Wednesday, October 11, 2017
Free and open to the public
Seminary Co-op Bookstore
Ted Gregory will discuss "Mary Jane's Ghost: The Legacy of a Murder in Small Town America." He will be joined in conversation by Mary Schmich.
At 57th Street Books
About the book: Summer 1948. In the scenic, remote river town of Oregon, Illinois, a young couple visiting the local lovers’ lane is murdered. The shocking crime garners headlines from Portland, Maine, to Long Beach, California. But after a sweeping manhunt, no one is arrested and the violent deaths of Mary Jane Reed and Stanley Skridla fade into time’s indifference. Fast forward fifty years. Eccentric entrepreneur Michael Arians moves to Oregon, opens a roadhouse, gets elected mayor, and becomes obsessed with the crime. He comes up with a scandalous conspiracy theory and starts to believe that Mary Jane’s ghost is haunting his establishment. He also reaches out to the Chicago Tribune for help. Arians’s letter falls on the desk of general assignment reporter Ted Gregory. For the next thirteen years, while he ricochets from story to story and his newspaper is deconstructed around him, Gregory remains beguiled by the case of the teenaged telephone operator Mary Jane and twenty-eight-year-old Navy vet Stanley—and equally fascinated by Arians’s seemingly hopeless pursuit of whoever murdered them. "Mary Jane’s Ghost" is the story of these two odysseys.
About the author: Ted Gregory is a Pulitzer-prize winning reporter at the Chicago Tribune and co-author of three books: "The Leadership Code" (November 2017), "To Chase A Dream" (2014), and "Our Black Year" (2012). His first solo effort, "Mary Jane’s Ghost," is an offbeat, true-crime saga that centers on one man’s obsession to solve a lovers lane double murder that occurred back in 1948 in scenic Oregon, Ill. To paraphrase one reviewer, the book is part detective story, part road trip and part rumination on newspapers and our need for stories. Gregory lives near Chicago with his family.
About the interlocutor: Mary Theresa Schmich was born in Savannah, Ga., the oldest of eight children, and spent her childhood in Georgia. She attended high school in Phoenix then earned a B.A. at Pomona College in Claremont, Calif. After working in the Pomona admissions office for three years then spending a year in France, she attended journalism school at Stanford. She has worked as a reporter at the Peninsula Times Tribune in Palo Alto, Calif., at the Orlando Sentinel and, since 1985, at the Chicago Tribune. In 1992, after five years a Tribune national correspondent based in Atlanta, she began writing a column, which she has written ever since, except for the year she spent at Harvard on a Nieman fellowship for journalists.

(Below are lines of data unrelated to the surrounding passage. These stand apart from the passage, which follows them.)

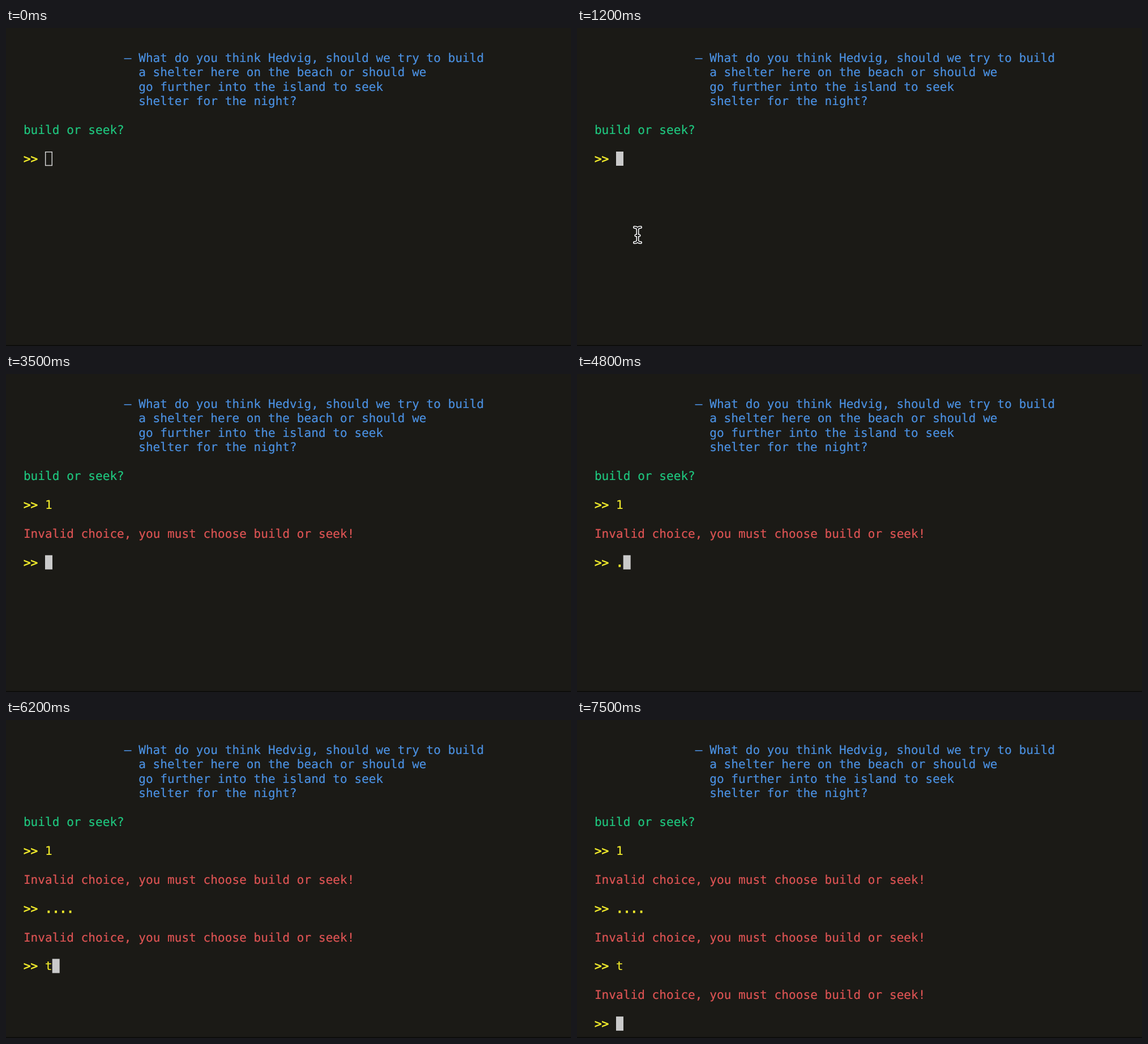
These frames come from a looping animation (998 by 561 pixels, 8.75 s). An HTML page:

```html
<!DOCTYPE html>
<html lang="en">
<head>
<meta charset="utf-8">
<title>Text adventure prompt</title>
<style>
html, body { margin: 0; width: 100%; height: 100%; overflow: hidden; background: #1b1a16; }
svg { display: block; width: 998px; height: 561px; }
text {
  font: 21.11px "DejaVu Sans Mono", "Noto Sans Mono", monospace;
  text-rendering: geometricPrecision;
  stroke-width: .2px;
}
.ask { fill: #4b91e2; stroke: #4b91e2; }
.options { fill: #1fc77f; stroke: #1fc77f; }
.input { fill: #f1eb2c; stroke: #f1eb2c; }
.error { fill: #de5454; stroke: #de5454; }
.prompt { stroke-width: .6px; }
.dot { stroke-width: 1.2px; }

.anim { animation: 8750ms step-end infinite; }
.one { animation-name: one; }
.reply1 { animation-name: reply1; }
.dot1 { animation-name: dot1; }
.dot2 { animation-name: dot2; }
.dot3 { animation-name: dot3; }
.dot4 { animation-name: dot4; }
.reply2 { animation-name: reply2; }
.tee { animation-name: tee; }
.reply3 { animation-name: reply3; }
.hollow { animation-name: hollow; }
.block { animation-name: block; }
.arrow { animation-name: arrow; }
.beam { animation-name: beam; }

/* typing and replies */
@keyframes one { 0% { opacity: 0 } 29.714%, 100% { opacity: 1 } }
@keyframes reply1 { 0% { opacity: 0 } 34.285%, 100% { opacity: 1 } }
@keyframes dot1 { 0% { opacity: 0 } 54.857%, 100% { opacity: 1 } }
@keyframes dot2 { 0% { opacity: 0 } 56%, 100% { opacity: 1 } }
@keyframes dot3 { 0% { opacity: 0 } 57.142%, 100% { opacity: 1 } }
@keyframes dot4 { 0% { opacity: 0 } 58.285%, 100% { opacity: 1 } }
@keyframes reply2 { 0% { opacity: 0 } 60.571%, 100% { opacity: 1 } }
@keyframes tee { 0% { opacity: 0 } 70.857%, 100% { opacity: 1 } }
@keyframes reply3 { 0% { opacity: 0 } 74.285%, 100% { opacity: 1 } }

/* text cursor: outlined until the window has focus */
@keyframes hollow { 0% { opacity: 1 } 9.142%, 100% { opacity: 0 } }
@keyframes block {
  0% { opacity: 0; transform: translate(69px, 218px) }
  9.142% { opacity: 1; transform: translate(69px, 218px) }
  29.714% { opacity: 1; transform: translate(81.7px, 218px) }
  34.285% { opacity: 1; transform: translate(69px, 319.7px) }
  54.857% { opacity: 1; transform: translate(81.7px, 319.7px) }
  56% { opacity: 1; transform: translate(94.4px, 319.7px) }
  57.142% { opacity: 1; transform: translate(107.2px, 319.7px) }
  58.285% { opacity: 1; transform: translate(119.9px, 319.7px) }
  60.571% { opacity: 1; transform: translate(69px, 421.4px) }
  70.857% { opacity: 1; transform: translate(81.7px, 421.4px) }
  74.285%, 100% { opacity: 1; transform: translate(69px, 523.1px) }
}

/* mouse pointer */
@keyframes arrow {
  0% { opacity: 0; transform: translate(62px, 222px) }
  1.142% { opacity: 1; transform: translate(62px, 222px) }
  2.285% { opacity: 1; transform: translate(64px, 228px) }
  3.428% { opacity: 1; transform: translate(66px, 233px) }
  4.571% { opacity: 1; transform: translate(67px, 237px) }
  5.714% { opacity: 1; transform: translate(74px, 262px) }
  6.857% { opacity: 1; transform: translate(85px, 297px) }
  8% { opacity: 1; transform: translate(97px, 332px) }
  9.142%, 100% { opacity: 0; transform: translate(97px, 332px) }
}
@keyframes beam {
  0% { opacity: 0; transform: translate(104px, 356px) }
  9.142% { opacity: 1; transform: translate(104px, 356px) }
  10.285% { opacity: 1; transform: translate(107px, 365px) }
  29.714%, 100% { opacity: 0; transform: translate(107px, 365px) }
}
</style>
</head>
<body>
<svg viewBox="0 0 998 561">
  <defs>
    <path id="ibeam" fill="none" stroke-linecap="round" stroke-linejoin="round"
      d="M-5.5-13.5Q0-13.5 0-9.5Q0-13.5 5.5-13.5M0-9.5V9.5M-5.5 13.5Q0 13.5 0 9.5Q0 13.5 5.5 13.5M-3 1H3"/>
  </defs>
  <rect width="998" height="561" fill="#1b1a16"/>
  <rect y="559.5" width="998" height="1.5" fill="#0a0a08"/>

  <g class="ask">
    <text x="208.8" y="60">–</text>
    <text x="234.2" y="60">What do you think Hedvig, should we try to build</text>
    <text x="234.2" y="85.4">a shelter here on the beach or should we</text>
    <text x="234.2" y="110.9">go further into the island to seek</text>
    <text x="234.2" y="136.3">shelter for the night?</text>
  </g>
  <text class="options" x="30.9" y="187.1">build or seek?</text>

  <rect class="anim hollow" x="69.7" y="218.7" width="11.6" height="23.8" fill="none" stroke="#d2d2d2" stroke-width="1.5"/>
  <rect class="anim block" width="12.7" height="25.3" fill="#cacaca" shape-rendering="crispEdges"/>

  <g class="input">
    <text class="prompt" x="30.9" y="238">&gt;&gt;</text>
    <text class="anim one" x="69" y="238">1</text>
  </g>

  <g class="anim reply1">
    <text class="error" x="30.9" y="288.9">Invalid choice, you must choose build or seek!</text>
    <text class="input prompt" x="30.9" y="339.7">&gt;&gt;</text>
  </g>
  <g class="input">
    <text class="dot anim dot1" x="69" y="339.7">.</text>
    <text class="dot anim dot2" x="81.7" y="339.7">.</text>
    <text class="dot anim dot3" x="94.4" y="339.7">.</text>
    <text class="dot anim dot4" x="107.2" y="339.7">.</text>
  </g>

  <g class="anim reply2">
    <text class="error" x="30.9" y="390.6">Invalid choice, you must choose build or seek!</text>
    <text class="input prompt" x="30.9" y="441.4">&gt;&gt;</text>
  </g>
  <text class="input anim tee" x="69" y="441.4">t</text>

  <g class="anim reply3">
    <text class="error" x="30.9" y="492.3">Invalid choice, you must choose build or seek!</text>
    <text class="input prompt" x="30.9" y="543.2">&gt;&gt;</text>
  </g>

  <path class="anim arrow" d="M0 0V25L5.5 20L9.5 29L14 27L10.3 18.5H18Z" fill="#0c0c0c" stroke="#fff" stroke-width="2"/>
  <g class="anim beam">
    <use href="#ibeam" stroke="#fff" stroke-width="5"/>
    <use href="#ibeam" stroke="#0c0c0c" stroke-width="1.8"/>
  </g>
</svg>
</body>
</html>
```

She wrote the "Brenda Starr" comic strip for 25 years, until 2010. One of her columns, loosely known as “Wear Sunscreen,” has been a bestselling book and CD. She won the 2012 Pulitzer Prize for Commentary. A collection of her columns has been released as a book, "Even the Terrible Things Seem Beautiful to Me Now."